Results

31.4% of healthcare professionals reported having heard of the policy; nevertheless, healthcare professionals perceived a need to provide patients with opportunistic behaviour change interventions in 55.9% (32,946/58,906) of consultations. However, healthcare professionals did not deliver interventions on 50.0% of occasions in which they perceived a need. Where behaviour change interventions were delivered to patients, this constituted 35.3% of the appointment time.

Conclusions

Policy makers must address the gap between the proportion of patients that healthcare professionals perceive would benefit from opportunistic behaviour change interventions and those receiving them (an estimated 50.0%; 16,473 additional patients could have benefited). Future research should consider how healthcare professionals identify patients who might benefit from opportunistic behaviour change interventions and developing training for efficient delivery of interventions.

Keywords

  • Health promotion
  • Healthcare professionals
  • Health policy
  • Professional practice

Highlights

  • Of the total sample, 436 healthcare professionals (31.4%) reported having heard of the “Making Every Contact Count” policy, suggesting awareness of this important public health policy is low.

  • Even when healthcare professionals perceive a patient benefit (for approximately 32,946 out of a total 58,906 patients), they do not “Make Every Contact Count” in 50.0% of cases.

  • Policy makers must increase awareness of “Making Every Contact Count” and ensure that strategies are in place to support healthcare professional practice in this domain.

Background

In 2014, the National Institute for Health and Care Excellence (NICE) estimated that the total cost of physical inactivity, smoking, alcohol misuse and overweight to the NHS to be approximately £12,601 million [1]. Healthcare professionals are ideally placed to support and facilitate behaviour change with patients because of their frequent one-to-one patient contact. Delivery of opportunistic behaviour change interventions by healthcare professionals is both effective and cost-effective [2] with the cost of delivery falling below the cost per quality-adjusted life-year (QALY) agreed thresholds [3].

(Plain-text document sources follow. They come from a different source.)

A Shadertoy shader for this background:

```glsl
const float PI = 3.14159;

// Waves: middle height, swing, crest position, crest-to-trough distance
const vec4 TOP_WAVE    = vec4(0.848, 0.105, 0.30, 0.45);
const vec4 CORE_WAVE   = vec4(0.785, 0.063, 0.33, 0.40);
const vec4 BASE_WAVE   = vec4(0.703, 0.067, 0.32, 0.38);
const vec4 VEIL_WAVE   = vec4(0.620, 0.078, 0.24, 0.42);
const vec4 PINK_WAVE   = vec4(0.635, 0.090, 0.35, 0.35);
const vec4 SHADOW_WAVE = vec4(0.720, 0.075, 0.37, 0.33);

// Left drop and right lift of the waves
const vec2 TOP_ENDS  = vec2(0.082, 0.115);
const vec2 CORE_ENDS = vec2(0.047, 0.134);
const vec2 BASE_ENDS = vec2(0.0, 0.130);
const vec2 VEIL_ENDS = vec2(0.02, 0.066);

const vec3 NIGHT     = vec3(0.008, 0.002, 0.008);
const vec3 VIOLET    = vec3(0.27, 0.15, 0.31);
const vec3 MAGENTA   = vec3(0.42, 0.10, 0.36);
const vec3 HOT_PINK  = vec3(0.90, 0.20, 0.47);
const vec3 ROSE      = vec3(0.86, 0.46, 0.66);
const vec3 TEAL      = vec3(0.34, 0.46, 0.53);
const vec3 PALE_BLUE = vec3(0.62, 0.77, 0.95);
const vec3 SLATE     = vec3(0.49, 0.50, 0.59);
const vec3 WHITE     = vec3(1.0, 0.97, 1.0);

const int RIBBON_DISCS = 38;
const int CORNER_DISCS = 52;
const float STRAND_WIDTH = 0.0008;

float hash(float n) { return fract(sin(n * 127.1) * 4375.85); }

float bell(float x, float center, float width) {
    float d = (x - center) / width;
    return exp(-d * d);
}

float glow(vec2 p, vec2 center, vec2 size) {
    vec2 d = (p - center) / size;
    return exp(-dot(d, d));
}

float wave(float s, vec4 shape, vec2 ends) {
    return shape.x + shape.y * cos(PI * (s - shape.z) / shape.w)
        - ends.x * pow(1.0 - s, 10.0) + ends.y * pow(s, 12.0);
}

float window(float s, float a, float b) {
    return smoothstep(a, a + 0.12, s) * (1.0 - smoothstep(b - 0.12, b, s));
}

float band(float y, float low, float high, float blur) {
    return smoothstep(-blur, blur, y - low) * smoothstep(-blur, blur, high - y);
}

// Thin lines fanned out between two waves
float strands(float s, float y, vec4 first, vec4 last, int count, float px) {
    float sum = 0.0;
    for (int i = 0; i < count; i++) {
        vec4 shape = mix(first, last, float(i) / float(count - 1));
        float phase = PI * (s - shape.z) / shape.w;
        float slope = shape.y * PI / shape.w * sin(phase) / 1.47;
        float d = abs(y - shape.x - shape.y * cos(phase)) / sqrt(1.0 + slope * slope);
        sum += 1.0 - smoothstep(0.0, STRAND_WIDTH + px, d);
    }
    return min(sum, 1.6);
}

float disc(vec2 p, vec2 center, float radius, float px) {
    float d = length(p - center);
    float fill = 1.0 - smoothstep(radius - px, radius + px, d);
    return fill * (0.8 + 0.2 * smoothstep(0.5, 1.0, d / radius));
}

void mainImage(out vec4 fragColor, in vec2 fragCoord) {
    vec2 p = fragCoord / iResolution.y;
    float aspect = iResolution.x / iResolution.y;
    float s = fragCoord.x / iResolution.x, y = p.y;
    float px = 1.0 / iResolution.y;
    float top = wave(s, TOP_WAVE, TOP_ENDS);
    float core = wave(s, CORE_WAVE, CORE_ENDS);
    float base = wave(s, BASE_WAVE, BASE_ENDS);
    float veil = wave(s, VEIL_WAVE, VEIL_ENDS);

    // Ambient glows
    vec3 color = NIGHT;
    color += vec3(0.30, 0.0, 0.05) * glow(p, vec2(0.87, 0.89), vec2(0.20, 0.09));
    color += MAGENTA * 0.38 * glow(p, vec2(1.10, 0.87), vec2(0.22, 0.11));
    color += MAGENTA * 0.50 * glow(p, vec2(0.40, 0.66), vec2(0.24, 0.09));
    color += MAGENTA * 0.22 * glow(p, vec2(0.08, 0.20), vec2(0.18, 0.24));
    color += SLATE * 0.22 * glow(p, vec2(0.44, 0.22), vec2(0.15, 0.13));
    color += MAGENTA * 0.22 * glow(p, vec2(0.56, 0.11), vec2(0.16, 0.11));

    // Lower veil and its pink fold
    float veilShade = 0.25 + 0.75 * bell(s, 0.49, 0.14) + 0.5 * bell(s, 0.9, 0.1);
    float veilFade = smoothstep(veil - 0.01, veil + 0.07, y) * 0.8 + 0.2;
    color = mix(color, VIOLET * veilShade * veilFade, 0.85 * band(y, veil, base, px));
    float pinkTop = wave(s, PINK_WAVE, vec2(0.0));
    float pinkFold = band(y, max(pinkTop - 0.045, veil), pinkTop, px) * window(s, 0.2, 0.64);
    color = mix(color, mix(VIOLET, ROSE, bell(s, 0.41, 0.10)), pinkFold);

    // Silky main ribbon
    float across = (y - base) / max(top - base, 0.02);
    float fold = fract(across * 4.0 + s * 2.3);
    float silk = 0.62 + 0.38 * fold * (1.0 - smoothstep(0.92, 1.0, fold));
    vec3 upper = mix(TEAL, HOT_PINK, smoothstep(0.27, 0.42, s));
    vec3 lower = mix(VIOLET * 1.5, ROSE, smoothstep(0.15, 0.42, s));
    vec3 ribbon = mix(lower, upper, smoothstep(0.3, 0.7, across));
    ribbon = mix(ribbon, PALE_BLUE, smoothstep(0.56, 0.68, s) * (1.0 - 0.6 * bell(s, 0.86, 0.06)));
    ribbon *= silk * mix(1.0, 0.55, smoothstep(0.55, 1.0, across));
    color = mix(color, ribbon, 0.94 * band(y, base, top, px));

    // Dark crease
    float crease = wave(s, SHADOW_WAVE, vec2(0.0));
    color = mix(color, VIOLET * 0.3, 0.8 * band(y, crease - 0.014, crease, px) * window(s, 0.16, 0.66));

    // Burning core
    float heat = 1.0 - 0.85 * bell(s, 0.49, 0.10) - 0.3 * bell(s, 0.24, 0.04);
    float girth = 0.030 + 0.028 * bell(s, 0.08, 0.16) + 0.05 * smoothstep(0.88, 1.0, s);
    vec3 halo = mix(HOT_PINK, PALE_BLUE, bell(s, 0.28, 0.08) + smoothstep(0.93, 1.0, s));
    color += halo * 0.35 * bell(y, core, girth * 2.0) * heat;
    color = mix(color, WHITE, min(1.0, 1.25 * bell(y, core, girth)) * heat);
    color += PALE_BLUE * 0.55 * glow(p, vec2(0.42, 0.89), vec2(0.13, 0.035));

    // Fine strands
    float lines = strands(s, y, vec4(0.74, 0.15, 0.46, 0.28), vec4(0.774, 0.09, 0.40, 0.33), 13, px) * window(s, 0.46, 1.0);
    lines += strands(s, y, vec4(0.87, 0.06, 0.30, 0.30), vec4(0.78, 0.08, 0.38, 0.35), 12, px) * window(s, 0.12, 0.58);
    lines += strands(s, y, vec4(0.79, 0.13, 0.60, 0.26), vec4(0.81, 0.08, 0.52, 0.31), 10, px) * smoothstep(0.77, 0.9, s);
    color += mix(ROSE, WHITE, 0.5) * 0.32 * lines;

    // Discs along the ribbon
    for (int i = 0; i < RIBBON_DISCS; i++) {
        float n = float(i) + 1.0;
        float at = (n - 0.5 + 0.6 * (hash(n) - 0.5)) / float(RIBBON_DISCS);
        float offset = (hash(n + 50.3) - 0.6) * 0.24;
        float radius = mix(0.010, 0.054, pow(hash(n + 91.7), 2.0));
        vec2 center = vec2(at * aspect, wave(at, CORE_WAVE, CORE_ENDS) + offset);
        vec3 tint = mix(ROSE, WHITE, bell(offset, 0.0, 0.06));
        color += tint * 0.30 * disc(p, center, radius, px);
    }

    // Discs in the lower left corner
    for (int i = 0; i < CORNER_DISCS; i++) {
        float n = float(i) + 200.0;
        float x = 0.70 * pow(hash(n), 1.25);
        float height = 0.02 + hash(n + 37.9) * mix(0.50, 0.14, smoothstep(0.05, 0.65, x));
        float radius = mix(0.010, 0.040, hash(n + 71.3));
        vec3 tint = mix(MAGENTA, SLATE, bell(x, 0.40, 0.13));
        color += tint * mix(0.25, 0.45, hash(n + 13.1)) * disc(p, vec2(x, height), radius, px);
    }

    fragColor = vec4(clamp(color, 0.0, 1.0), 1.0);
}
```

Public health policies are used internationally to encourage healthcare professionals to deliver behaviour change interventions [4, 5]. However, organisations face a number of barriers to implementing public health policy in relation to clinical practice [69]. For example, research examining implementation of NICE guidelines identified key implementation barriers; these include a lack of clinician engagement and lack of clarity of the personal relevance of the policy [6], perceived lack of time and resources to implement policy [6, 7] and a lack of managerial support and complex guidelines leading to poor implementation [8, 9]. Such barriers are consistent with both traditional and more recent theoretical approaches to understanding implementation [10]. For example Normalization Process Theory [11] can be used to understand how policy becomes embedded in practice, outlining the importance of engaging with public health policies (cognitive participation) and understanding how healthcare professionals make sense of the policy in question (coherence). Similarly, Michie et al.’s COM-B model of behaviour [12] states that individuals must have (1) the capability (possessing the skills and engaging in the necessary thought processes), (2) the opportunity (including time, resources and support from colleagues), and (3) the motivation (having the desire) to engage in practice consistent with policy recommendations.

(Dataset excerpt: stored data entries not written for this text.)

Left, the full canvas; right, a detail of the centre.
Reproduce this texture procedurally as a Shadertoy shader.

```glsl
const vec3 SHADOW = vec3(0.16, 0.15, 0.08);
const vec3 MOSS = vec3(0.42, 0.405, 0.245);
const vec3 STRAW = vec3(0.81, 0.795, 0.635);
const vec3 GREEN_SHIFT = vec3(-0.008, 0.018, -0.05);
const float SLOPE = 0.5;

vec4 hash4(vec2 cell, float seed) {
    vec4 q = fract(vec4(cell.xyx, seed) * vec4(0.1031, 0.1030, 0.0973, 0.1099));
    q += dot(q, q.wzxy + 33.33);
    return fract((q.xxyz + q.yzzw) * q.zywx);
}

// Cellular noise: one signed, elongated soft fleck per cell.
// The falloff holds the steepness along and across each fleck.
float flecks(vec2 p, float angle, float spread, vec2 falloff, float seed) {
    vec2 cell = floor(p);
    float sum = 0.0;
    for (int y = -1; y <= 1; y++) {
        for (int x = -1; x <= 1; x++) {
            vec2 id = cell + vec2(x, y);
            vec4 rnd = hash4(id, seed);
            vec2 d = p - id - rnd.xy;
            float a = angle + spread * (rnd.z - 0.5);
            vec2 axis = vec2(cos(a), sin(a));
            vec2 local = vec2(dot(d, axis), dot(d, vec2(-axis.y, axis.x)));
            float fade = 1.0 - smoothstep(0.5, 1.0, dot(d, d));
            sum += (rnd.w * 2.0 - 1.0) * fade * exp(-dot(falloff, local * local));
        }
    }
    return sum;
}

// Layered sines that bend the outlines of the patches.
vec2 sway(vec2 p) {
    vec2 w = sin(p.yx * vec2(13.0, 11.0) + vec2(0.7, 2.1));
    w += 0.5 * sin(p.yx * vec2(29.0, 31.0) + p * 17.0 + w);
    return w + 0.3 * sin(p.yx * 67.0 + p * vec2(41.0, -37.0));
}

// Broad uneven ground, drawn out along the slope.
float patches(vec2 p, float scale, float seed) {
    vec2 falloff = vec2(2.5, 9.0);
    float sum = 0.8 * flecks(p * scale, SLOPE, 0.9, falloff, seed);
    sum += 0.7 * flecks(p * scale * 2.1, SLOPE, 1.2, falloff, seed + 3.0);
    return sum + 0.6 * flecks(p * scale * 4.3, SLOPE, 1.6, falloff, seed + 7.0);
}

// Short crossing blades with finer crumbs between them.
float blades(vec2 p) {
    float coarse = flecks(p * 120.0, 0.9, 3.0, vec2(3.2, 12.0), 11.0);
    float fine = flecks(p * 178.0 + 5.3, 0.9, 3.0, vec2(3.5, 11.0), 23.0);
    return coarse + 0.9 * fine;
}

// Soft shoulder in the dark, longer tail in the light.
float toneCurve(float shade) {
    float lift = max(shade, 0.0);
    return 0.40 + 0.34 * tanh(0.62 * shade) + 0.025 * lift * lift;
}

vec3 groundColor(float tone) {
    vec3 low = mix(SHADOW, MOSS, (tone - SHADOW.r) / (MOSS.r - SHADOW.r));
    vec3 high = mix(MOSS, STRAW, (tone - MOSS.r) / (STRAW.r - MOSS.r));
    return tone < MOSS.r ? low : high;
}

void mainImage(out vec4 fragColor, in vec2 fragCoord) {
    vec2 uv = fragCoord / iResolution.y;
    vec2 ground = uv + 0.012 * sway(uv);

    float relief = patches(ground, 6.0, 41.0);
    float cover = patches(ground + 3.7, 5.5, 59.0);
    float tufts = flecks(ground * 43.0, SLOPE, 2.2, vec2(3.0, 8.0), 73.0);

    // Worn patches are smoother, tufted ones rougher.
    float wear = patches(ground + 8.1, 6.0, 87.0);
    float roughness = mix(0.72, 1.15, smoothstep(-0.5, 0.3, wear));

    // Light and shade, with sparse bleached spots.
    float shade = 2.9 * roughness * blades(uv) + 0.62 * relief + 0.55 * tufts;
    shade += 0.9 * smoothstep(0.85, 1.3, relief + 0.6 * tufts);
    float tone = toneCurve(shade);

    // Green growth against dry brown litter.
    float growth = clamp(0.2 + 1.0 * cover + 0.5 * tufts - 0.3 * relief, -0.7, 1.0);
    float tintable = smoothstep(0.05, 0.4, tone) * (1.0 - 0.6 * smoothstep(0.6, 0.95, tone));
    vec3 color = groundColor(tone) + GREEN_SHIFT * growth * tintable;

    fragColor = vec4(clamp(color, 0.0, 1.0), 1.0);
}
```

Making Every Contact Count (MECC), a National Health Service (NHS) policy aimed at patient-facing healthcare professionals, emphasises the prevention of health problems being at the heart of every NHS contact [13, 14]. MECC policy, based on recognised behaviour change evidence [12], is developed alongside a wide-ranging list of partner organisations including local authorities, Public Health England, the Royal Society for Public Health, the Care Quality Commission and NICE [13]. Attempts to enforce the MECC policy include laying out the principles as a key component of the NHS standard contract [15], which relates to the commissioning and delivery of healthcare services, and requires healthcare providers to develop and maintain an organisational plan for MECC-related practice. The policy compels healthcare professionals to use the millions of day-to-day clinical interactions with patients to offer concise health behaviour change interventions, encourage people to change their behaviour and to direct them to local services that can support them. As a minimum, all healthcare professionals in direct contact with patients are advised to “raise awareness, motivate and signpost people to help them improve their health and wellbeing” [13].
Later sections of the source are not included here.